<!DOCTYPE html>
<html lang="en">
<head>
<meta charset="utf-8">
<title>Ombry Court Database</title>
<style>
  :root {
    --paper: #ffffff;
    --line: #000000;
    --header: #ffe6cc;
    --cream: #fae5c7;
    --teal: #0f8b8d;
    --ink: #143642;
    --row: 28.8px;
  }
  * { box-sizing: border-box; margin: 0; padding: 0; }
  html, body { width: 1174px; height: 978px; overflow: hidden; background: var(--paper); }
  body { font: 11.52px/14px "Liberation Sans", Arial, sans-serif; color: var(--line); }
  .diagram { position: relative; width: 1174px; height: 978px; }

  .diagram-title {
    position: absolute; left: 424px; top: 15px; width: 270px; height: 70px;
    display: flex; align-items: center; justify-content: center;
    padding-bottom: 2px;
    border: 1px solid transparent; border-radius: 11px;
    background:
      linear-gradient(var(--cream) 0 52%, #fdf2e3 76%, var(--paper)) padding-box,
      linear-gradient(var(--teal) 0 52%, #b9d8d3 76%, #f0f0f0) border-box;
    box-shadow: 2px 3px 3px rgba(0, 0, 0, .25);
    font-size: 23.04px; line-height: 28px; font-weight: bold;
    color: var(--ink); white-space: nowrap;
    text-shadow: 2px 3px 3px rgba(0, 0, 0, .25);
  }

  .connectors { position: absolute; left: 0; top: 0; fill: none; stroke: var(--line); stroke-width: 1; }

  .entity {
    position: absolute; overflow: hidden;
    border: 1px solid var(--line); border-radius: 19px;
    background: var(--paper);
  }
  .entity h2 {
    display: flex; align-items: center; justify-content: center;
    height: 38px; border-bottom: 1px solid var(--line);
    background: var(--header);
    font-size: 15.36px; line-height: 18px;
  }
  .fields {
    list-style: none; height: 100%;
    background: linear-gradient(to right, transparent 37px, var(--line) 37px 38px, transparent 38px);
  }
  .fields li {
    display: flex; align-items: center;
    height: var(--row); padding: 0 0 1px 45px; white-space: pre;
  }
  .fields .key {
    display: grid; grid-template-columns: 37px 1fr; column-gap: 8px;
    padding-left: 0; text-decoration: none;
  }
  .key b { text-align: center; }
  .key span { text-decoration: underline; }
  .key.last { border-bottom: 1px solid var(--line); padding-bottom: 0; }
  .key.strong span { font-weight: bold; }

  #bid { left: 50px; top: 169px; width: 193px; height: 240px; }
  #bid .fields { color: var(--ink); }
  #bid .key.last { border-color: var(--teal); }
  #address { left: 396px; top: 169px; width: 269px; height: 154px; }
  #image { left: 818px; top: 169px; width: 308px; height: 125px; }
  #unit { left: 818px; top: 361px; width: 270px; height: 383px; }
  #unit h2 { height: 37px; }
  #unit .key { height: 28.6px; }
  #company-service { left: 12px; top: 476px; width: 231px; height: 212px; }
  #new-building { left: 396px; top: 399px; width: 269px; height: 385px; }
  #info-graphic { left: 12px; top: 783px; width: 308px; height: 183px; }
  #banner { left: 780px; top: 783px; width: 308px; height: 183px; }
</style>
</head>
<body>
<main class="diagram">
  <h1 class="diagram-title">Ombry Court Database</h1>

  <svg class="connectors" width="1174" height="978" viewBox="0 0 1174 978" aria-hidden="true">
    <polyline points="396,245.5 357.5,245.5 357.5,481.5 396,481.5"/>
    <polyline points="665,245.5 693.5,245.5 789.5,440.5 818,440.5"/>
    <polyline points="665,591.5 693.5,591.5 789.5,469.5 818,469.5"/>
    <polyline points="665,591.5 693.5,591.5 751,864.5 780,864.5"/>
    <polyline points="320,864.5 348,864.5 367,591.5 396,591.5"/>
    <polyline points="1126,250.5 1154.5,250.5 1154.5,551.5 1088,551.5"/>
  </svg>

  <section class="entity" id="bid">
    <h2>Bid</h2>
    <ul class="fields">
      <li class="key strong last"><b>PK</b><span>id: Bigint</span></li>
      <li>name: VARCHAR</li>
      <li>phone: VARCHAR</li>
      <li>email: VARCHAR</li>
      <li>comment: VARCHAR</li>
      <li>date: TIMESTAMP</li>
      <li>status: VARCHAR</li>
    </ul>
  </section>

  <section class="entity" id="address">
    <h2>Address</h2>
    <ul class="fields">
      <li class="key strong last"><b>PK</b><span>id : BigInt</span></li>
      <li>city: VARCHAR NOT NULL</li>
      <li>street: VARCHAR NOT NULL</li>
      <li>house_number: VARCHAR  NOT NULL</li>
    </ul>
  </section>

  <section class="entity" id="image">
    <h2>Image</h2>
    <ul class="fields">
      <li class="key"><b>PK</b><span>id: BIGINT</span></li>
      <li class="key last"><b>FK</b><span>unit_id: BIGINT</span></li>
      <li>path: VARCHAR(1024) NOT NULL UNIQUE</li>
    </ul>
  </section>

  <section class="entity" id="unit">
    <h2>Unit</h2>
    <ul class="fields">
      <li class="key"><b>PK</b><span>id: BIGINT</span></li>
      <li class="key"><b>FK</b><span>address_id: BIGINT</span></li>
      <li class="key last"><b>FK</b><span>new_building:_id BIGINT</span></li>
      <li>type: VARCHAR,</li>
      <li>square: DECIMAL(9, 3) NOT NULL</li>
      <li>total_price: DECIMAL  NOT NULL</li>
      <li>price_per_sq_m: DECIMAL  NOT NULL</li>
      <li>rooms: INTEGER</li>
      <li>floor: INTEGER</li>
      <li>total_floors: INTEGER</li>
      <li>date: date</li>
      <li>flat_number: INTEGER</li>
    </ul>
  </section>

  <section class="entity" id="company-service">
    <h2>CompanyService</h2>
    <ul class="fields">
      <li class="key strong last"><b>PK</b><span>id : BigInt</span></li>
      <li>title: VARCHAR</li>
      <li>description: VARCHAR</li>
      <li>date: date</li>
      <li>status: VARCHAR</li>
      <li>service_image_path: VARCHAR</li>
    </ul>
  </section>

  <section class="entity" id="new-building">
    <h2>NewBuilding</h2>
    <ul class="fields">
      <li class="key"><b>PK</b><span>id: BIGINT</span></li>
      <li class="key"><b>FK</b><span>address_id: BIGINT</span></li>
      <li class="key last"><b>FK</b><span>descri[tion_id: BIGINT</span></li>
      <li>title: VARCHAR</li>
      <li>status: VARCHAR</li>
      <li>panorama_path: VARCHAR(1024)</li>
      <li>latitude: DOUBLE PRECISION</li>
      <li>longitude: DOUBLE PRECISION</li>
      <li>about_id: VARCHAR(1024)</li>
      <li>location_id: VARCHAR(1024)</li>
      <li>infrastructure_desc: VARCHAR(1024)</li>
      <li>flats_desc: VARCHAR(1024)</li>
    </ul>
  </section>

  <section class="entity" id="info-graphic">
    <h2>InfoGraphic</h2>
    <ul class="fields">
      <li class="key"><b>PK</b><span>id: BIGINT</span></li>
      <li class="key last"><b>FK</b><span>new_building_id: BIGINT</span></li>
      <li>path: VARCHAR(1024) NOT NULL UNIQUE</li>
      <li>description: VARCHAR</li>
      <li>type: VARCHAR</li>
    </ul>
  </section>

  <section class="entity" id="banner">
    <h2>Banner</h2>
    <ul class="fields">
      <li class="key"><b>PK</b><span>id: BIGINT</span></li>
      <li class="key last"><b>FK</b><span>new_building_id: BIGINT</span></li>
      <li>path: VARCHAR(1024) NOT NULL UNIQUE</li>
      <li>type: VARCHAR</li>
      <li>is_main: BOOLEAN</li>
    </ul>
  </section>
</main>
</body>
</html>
——
All of the material above is to be repeated exactly.

Exercise solution:
<!DOCTYPE html>
<html lang="en">
<head>
<meta charset="utf-8">
<title>Ombry Court Database</title>
<style>
  :root {
    --paper: #ffffff;
    --line: #000000;
    --header: #ffe6cc;
    --cream: #fae5c7;
    --teal: #0f8b8d;
    --ink: #143642;
    --row: 28.8px;
  }
  * { box-sizing: border-box; margin: 0; padding: 0; }
  html, body { width: 1174px; height: 978px; overflow: hidden; background: var(--paper); }
  body { font: 11.52px/14px "Liberation Sans", Arial, sans-serif; color: var(--line); }
  .diagram { position: relative; width: 1174px; height: 978px; }

  .diagram-title {
    position: absolute; left: 424px; top: 15px; width: 270px; height: 70px;
    display: flex; align-items: center; justify-content: center;
    padding-bottom: 2px;
    border: 1px solid transparent; border-radius: 11px;
    background:
      linear-gradient(var(--cream) 0 52%, #fdf2e3 76%, var(--paper)) padding-box,
      linear-gradient(var(--teal) 0 52%, #b9d8d3 76%, #f0f0f0) border-box;
    box-shadow: 2px 3px 3px rgba(0, 0, 0, .25);
    font-size: 23.04px; line-height: 28px; font-weight: bold;
    color: var(--ink); white-space: nowrap;
    text-shadow: 2px 3px 3px rgba(0, 0, 0, .25);
  }

  .connectors { position: absolute; left: 0; top: 0; fill: none; stroke: var(--line); stroke-width: 1; }

  .entity {
    position: absolute; overflow: hidden;
    border: 1px solid var(--line); border-radius: 19px;
    background: var(--paper);
  }
  .entity h2 {
    display: flex; align-items: center; justify-content: center;
    height: 38px; border-bottom: 1px solid var(--line);
    background: var(--header);
    font-size: 15.36px; line-height: 18px;
  }
  .fields {
    list-style: none; height: 100%;
    background: linear-gradient(to right, transparent 37px, var(--line) 37px 38px, transparent 38px);
  }
  .fields li {
    display: flex; align-items: center;
    height: var(--row); padding: 0 0 1px 45px; white-space: pre;
  }
  .fields .key {
    display: grid; grid-template-columns: 37px 1fr; column-gap: 8px;
    padding-left: 0; text-decoration: none;
  }
  .key b { text-align: center; }
  .key span { text-decoration: underline; }
  .key.last { border-bottom: 1px solid var(--line); padding-bottom: 0; }
  .key.strong span { font-weight: bold; }

  #bid { left: 50px; top: 169px; width: 193px; height: 240px; }
  #bid .fields { color: var(--ink); }
  #bid .key.last { border-color: var(--teal); }
  #address { left: 396px; top: 169px; width: 269px; height: 154px; }
  #image { left: 818px; top: 169px; width: 308px; height: 125px; }
  #unit { left: 818px; top: 361px; width: 270px; height: 383px; }
  #unit h2 { height: 37px; }
  #unit .key { height: 28.6px; }
  #company-service { left: 12px; top: 476px; width: 231px; height: 212px; }
  #new-building { left: 396px; top: 399px; width: 269px; height: 385px; }
  #info-graphic { left: 12px; top: 783px; width: 308px; height: 183px; }
  #banner { left: 780px; top: 783px; width: 308px; height: 183px; }
</style>
</head>
<body>
<main class="diagram">
  <h1 class="diagram-title">Ombry Court Database</h1>

  <svg class="connectors" width="1174" height="978" viewBox="0 0 1174 978" aria-hidden="true">
    <polyline points="396,245.5 357.5,245.5 357.5,481.5 396,481.5"/>
    <polyline points="665,245.5 693.5,245.5 789.5,440.5 818,440.5"/>
    <polyline points="665,591.5 693.5,591.5 789.5,469.5 818,469.5"/>
    <polyline points="665,591.5 693.5,591.5 751,864.5 780,864.5"/>
    <polyline points="320,864.5 348,864.5 367,591.5 396,591.5"/>
    <polyline points="1126,250.5 1154.5,250.5 1154.5,551.5 1088,551.5"/>
  </svg>

  <section class="entity" id="bid">
    <h2>Bid</h2>
    <ul class="fields">
      <li class="key strong last"><b>PK</b><span>id: Bigint</span></li>
      <li>name: VARCHAR</li>
      <li>phone: VARCHAR</li>
      <li>email: VARCHAR</li>
      <li>comment: VARCHAR</li>
      <li>date: TIMESTAMP</li>
      <li>status: VARCHAR</li>
    </ul>
  </section>

  <section class="entity" id="address">
    <h2>Address</h2>
    <ul class="fields">
      <li class="key strong last"><b>PK</b><span>id : BigInt</span></li>
      <li>city: VARCHAR NOT NULL</li>
      <li>street: VARCHAR NOT NULL</li>
      <li>house_number: VARCHAR  NOT NULL</li>
    </ul>
  </section>

  <section class="entity" id="image">
    <h2>Image</h2>
    <ul class="fields">
      <li class="key"><b>PK</b><span>id: BIGINT</span></li>
      <li class="key last"><b>FK</b><span>unit_id: BIGINT</span></li>
      <li>path: VARCHAR(1024) NOT NULL UNIQUE</li>
    </ul>
  </section>

  <section class="entity" id="unit">
    <h2>Unit</h2>
    <ul class="fields">
      <li class="key"><b>PK</b><span>id: BIGINT</span></li>
      <li class="key"><b>FK</b><span>address_id: BIGINT</span></li>
      <li class="key last"><b>FK</b><span>new_building:_id BIGINT</span></li>
      <li>type: VARCHAR,</li>
      <li>square: DECIMAL(9, 3) NOT NULL</li>
      <li>total_price: DECIMAL  NOT NULL</li>
      <li>price_per_sq_m: DECIMAL  NOT NULL</li>
      <li>rooms: INTEGER</li>
      <li>floor: INTEGER</li>
      <li>total_floors: INTEGER</li>
      <li>date: date</li>
      <li>flat_number: INTEGER</li>
    </ul>
  </section>

  <section class="entity" id="company-service">
    <h2>CompanyService</h2>
    <ul class="fields">
      <li class="key strong last"><b>PK</b><span>id : BigInt</span></li>
      <li>title: VARCHAR</li>
      <li>description: VARCHAR</li>
      <li>date: date</li>
      <li>status: VARCHAR</li>
      <li>service_image_path: VARCHAR</li>
    </ul>
  </section>

  <section class="entity" id="new-building">
    <h2>NewBuilding</h2>
    <ul class="fields">
      <li class="key"><b>PK</b><span>id: BIGINT</span></li>
      <li class="key"><b>FK</b><span>address_id: BIGINT</span></li>
      <li class="key last"><b>FK</b><span>descri[tion_id: BIGINT</span></li>
      <li>title: VARCHAR</li>
      <li>status: VARCHAR</li>
      <li>panorama_path: VARCHAR(1024)</li>
      <li>latitude: DOUBLE PRECISION</li>
      <li>longitude: DOUBLE PRECISION</li>
      <li>about_id: VARCHAR(1024)</li>
      <li>location_id: VARCHAR(1024)</li>
      <li>infrastructure_desc: VARCHAR(1024)</li>
      <li>flats_desc: VARCHAR(1024)</li>
    </ul>
  </section>

  <section class="entity" id="info-graphic">
    <h2>InfoGraphic</h2>
    <ul class="fields">
      <li class="key"><b>PK</b><span>id: BIGINT</span></li>
      <li class="key last"><b>FK</b><span>new_building_id: BIGINT</span></li>
      <li>path: VARCHAR(1024) NOT NULL UNIQUE</li>
      <li>description: VARCHAR</li>
      <li>type: VARCHAR</li>
    </ul>
  </section>

  <section class="entity" id="banner">
    <h2>Banner</h2>
    <ul class="fields">
      <li class="key"><b>PK</b><span>id: BIGINT</span></li>
      <li class="key last"><b>FK</b><span>new_building_id: BIGINT</span></li>
      <li>path: VARCHAR(1024) NOT NULL UNIQUE</li>
      <li>type: VARCHAR</li>
      <li>is_main: BOOLEAN</li>
    </ul>
  </section>
</main>
</body>
</html>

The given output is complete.